Oranges are renowned for their high vitamin C content, but perhaps less known for their hydrating effects. One orange contains approx. half a cup of water plus fibre and several other nutrients and antioxidants. The combination of water and fibre in oranges can help make you feel full which allows for better appetite control.
With a water content of 95% these green vegetables are made up almost entirely of water. Not to mention, compared with other water-rich vegetables they are one of the lowest in calories with a half cup containing just 8 calories. Cucumbers go well in salads or sandwiches, as well as dipped in hummus.
With the same water and calorie content as cucumbers, celery is another healthy and hydrating food to include in your diet. High in vitamin K, fibre and potassium, it also supports healthy blood clotting, gut health and muscle function. As it can be consumed raw or cooked, celery is a great addition to soups and salads or dipped in hummus or tzatziki.
These crisp vegetables offer several nutritional benefits. Lettuce is not only high in water, but also fibre, vitamin A and vitamin K to aid digestion, immune health and bone health. Lettuce can easily be added to salads, sandwiches or used as a replacement “gluten-free” bun.
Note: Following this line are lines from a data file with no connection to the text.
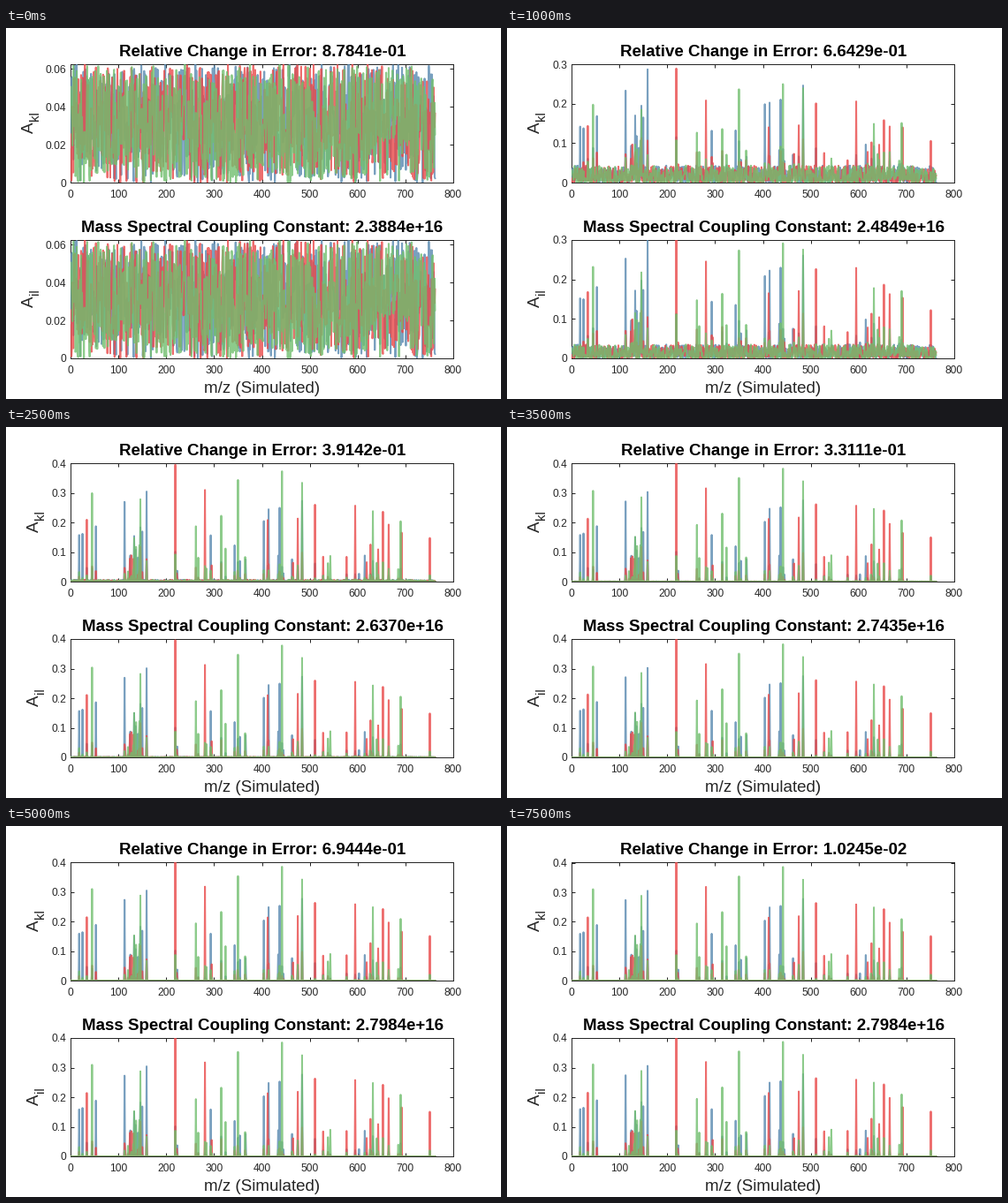
A matplotlib script for the animation above (8000 ms loop, 560x420 px).

```python
import numpy as np
import matplotlib.pyplot as plt
from matplotlib.animation import FuncAnimation
from matplotlib.ticker import FuncFormatter

W, H, DPI = 560, 420, 80
FRAMES, INTERVAL = 16, 500
LAST_MZ = 762
PT = 72 / DPI  # points per pixel
GRAY = "0.15"
COLORS = [(0.347, 0.536, 0.691), (0.915, 0.282, 0.288), (0.442, 0.749, 0.432)]
BIG, SMALL = 18.75, 12  # font sizes in pixels

plt.rcParams.update({
    "font.family": "Liberation Sans",
    "path.simplify": False,
    "axes.linewidth": PT,
    "axes.edgecolor": GRAY,
})

# Strongest peaks of each component; weaker ones are seeded
MAIN = [
    {18: .16, 25: .165, 53: .19, 113: .275, 150: .17, 159: .30, 293: .16,
     404: .205, 414: .25, 437: .255, 484: .22},
    {34: .216, 219: .405, 281: .32, 412: .215, 475: .22, 511: .265,
     595: .26, 653: .244, 665: .198, 692: .167, 751: .152},
    {45: .312, 146: .277, 262: .195, 315: .234, 350: .356, 442: .388,
     484: .293, 632: .25, 690: .21},
]
RISE = np.array([[1.6], [2.2], [2.6]])  # steps each component takes to appear
ERRORS = {0: .87841, 1: 1, 3: .44128, 5: .39142, 7: .33111, 10: .69444,
          15: .010245}

rng = np.random.default_rng(7)
mz = np.arange(1, LAST_MZ + 1)


def component(main):
    y = np.zeros(LAST_MZ)
    spots = np.r_[rng.normal(140, 17, 6), rng.uniform(220, 700, 9)].astype(int)
    y[spots] = rng.uniform(0.02, 0.13, spots.size)
    for pos, height in main.items():
        y[pos - 1] = height
    return y


own = np.array([component(m) for m in MAIN])
total = own.sum(axis=0)
peaks = own + rng.uniform(0, 0.3, own.shape) * (total - own)
noise = rng.random(own.shape)


def signals(k, pace):
    """Peaks grow out of the noise; `pace` below 1 runs ahead."""
    gain = 1 - np.exp(-(k / (RISE * pace)) ** 1.7)
    settle = 1 - 0.06 * np.exp(-k / 5)
    crosstalk = 0.4 * gain * (1 - gain)
    hiss = 0.0625 * np.exp(-(k / (3.3 * pace)) ** 2) * noise ** (1 + 0.3 * k)
    return gain * settle * peaks + crosstalk * total + hiss


fig = plt.figure(figsize=(W / DPI, H / DPI), dpi=DPI, facecolor="white")


def label(x, y, s, px, **kw):
    kw = {"color": GRAY, "va": "baseline", **kw}
    return fig.text(x / W, 1 - y / H, s, fontsize=px * PT, **kw)


class Panel:
    def __init__(self, top, sub, sub_len, pace, limits):
        self.pace, self.limits = pace, limits
        left, right, height = 73, 506, 134
        self.ax = ax = fig.add_axes(
            [left / W, 1 - (top + height) / H, (right - left) / W, height / H])
        ax.set_xlim(0, 800)
        ax.set_xticks(range(0, 801, 100))
        ax.set_axisbelow(True)
        ax.tick_params(direction="in", top=True, right=True, length=4.3 * PT,
                       width=PT, color=GRAY, labelcolor=GRAY, labelsize=SMALL * PT)
        ax.tick_params(axis="x", pad=8 * PT)
        ax.tick_params(axis="y", pad=5 * PT)
        ax.yaxis.set_major_formatter(FuncFormatter(lambda v, _: f"{v:g}"))
        for spine in ax.spines.values():
            spine.set_zorder(0.6)
        self.lines = [ax.plot([], [], color=c, alpha=0.8, lw=2 * PT,
                              solid_joinstyle="round")[0] for c in COLORS]
        self.title = label(290, top - 9, "", BIG, color="black",
                           ha="center", weight="bold")
        # Rotated "A" with its subscript, centred on the axis
        start = top + height / 2 + (11 + sub_len) / 2
        turned = dict(rotation=90, rotation_mode="anchor", ha="left")
        self.name = [label(0, start, "A", BIG, **turned),
                     label(0, start - 13.5, sub, 0.8 * BIG, **turned)]

    def update(self, k, title):
        hi = np.interp(k, list(self.limits), list(self.limits.values()))
        step = 0.02 if hi < 0.1 else 0.05 if hi < 0.25 else 0.1
        self.ax.set_ylim(0, hi)
        self.ax.set_yticks(np.arange(0, hi + 1e-9, step))
        for line, y in zip(self.lines, signals(k, self.pace)):
            line.set_data(mz, y)
        self.title.set_text(title)
        x = 37 if step == 0.1 else 30.5  # follows the width of the tick labels
        for text, dx in zip(self.name, (0, 6)):
            text.set_x((x + dx) / W)


upper = Panel(41, "kl", 10.8, 1.0, {0: .0625, 1: .156, 2: .3, 3: .4, 11: .4, 15: .403})
lower = Panel(240, "il", 6.7, 0.8, {0: .0625, 1: .212, 2: .3, 3: .4})
label(290, 413, "m/z (Simulated)", BIG, ha="center")


def update(k):
    error = np.exp(np.interp(k, list(ERRORS), np.log(list(ERRORS.values()))))
    coupling = 2.38837e16 * 1.02 ** min(k, 8)
    upper.update(k, f"Relative Change in Error: {error:.4e}")
    lower.update(k, f"Mass Spectral Coupling Constant: {coupling:.4e}")
    return []


anim = FuncAnimation(fig, update, frames=FRAMES, interval=INTERVAL,
                     init_func=lambda: update(0), repeat=True, repeat_delay=0)
plt.show()
```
The juicy tomato has an impressive health profile, providing several important vitamins and minerals, including immune-boosting vitamins A and C. Just one medium tomato contains about a half cup of water and is also high in fibre. Tomatoes are also extremely versatile as they are delicious raw or cooked and are popular in soups, salads, sauces and several other dishes.
These orange melons are not only delicious and refreshing but also high in nutrients. Each fruit contains 90% water as well as being high in immune-boosting vitamin A and fibre. Rockmelon goes great in salads, smoothies, yoghurt or simply eaten on its own.
With a rich water and fibre content, zucchinis are great for promoting fullness and are low in calories at the same time. They are also high in vitamin C, a powerful antioxidant and immune booster. Zucchini can be added to soups, stir-fries, savoury muffins or made into “zoodles”.
10. Coconut water
Although not technically a food, coconut water is an extremely hydrating beverage that is also rich in electrolytes. Because of this reason, it is much better to opt for coconut water after a sweaty exercise session rather than energy drinks to replenish electrolytes that were lost through sweat.
Raw juices are a great way to get a concentrated, well absorbed dose of vitamins and minerals and there are plenty of hydrating juices in Dr Cabot’s book ‘Raw Juices Can Save Your Life’.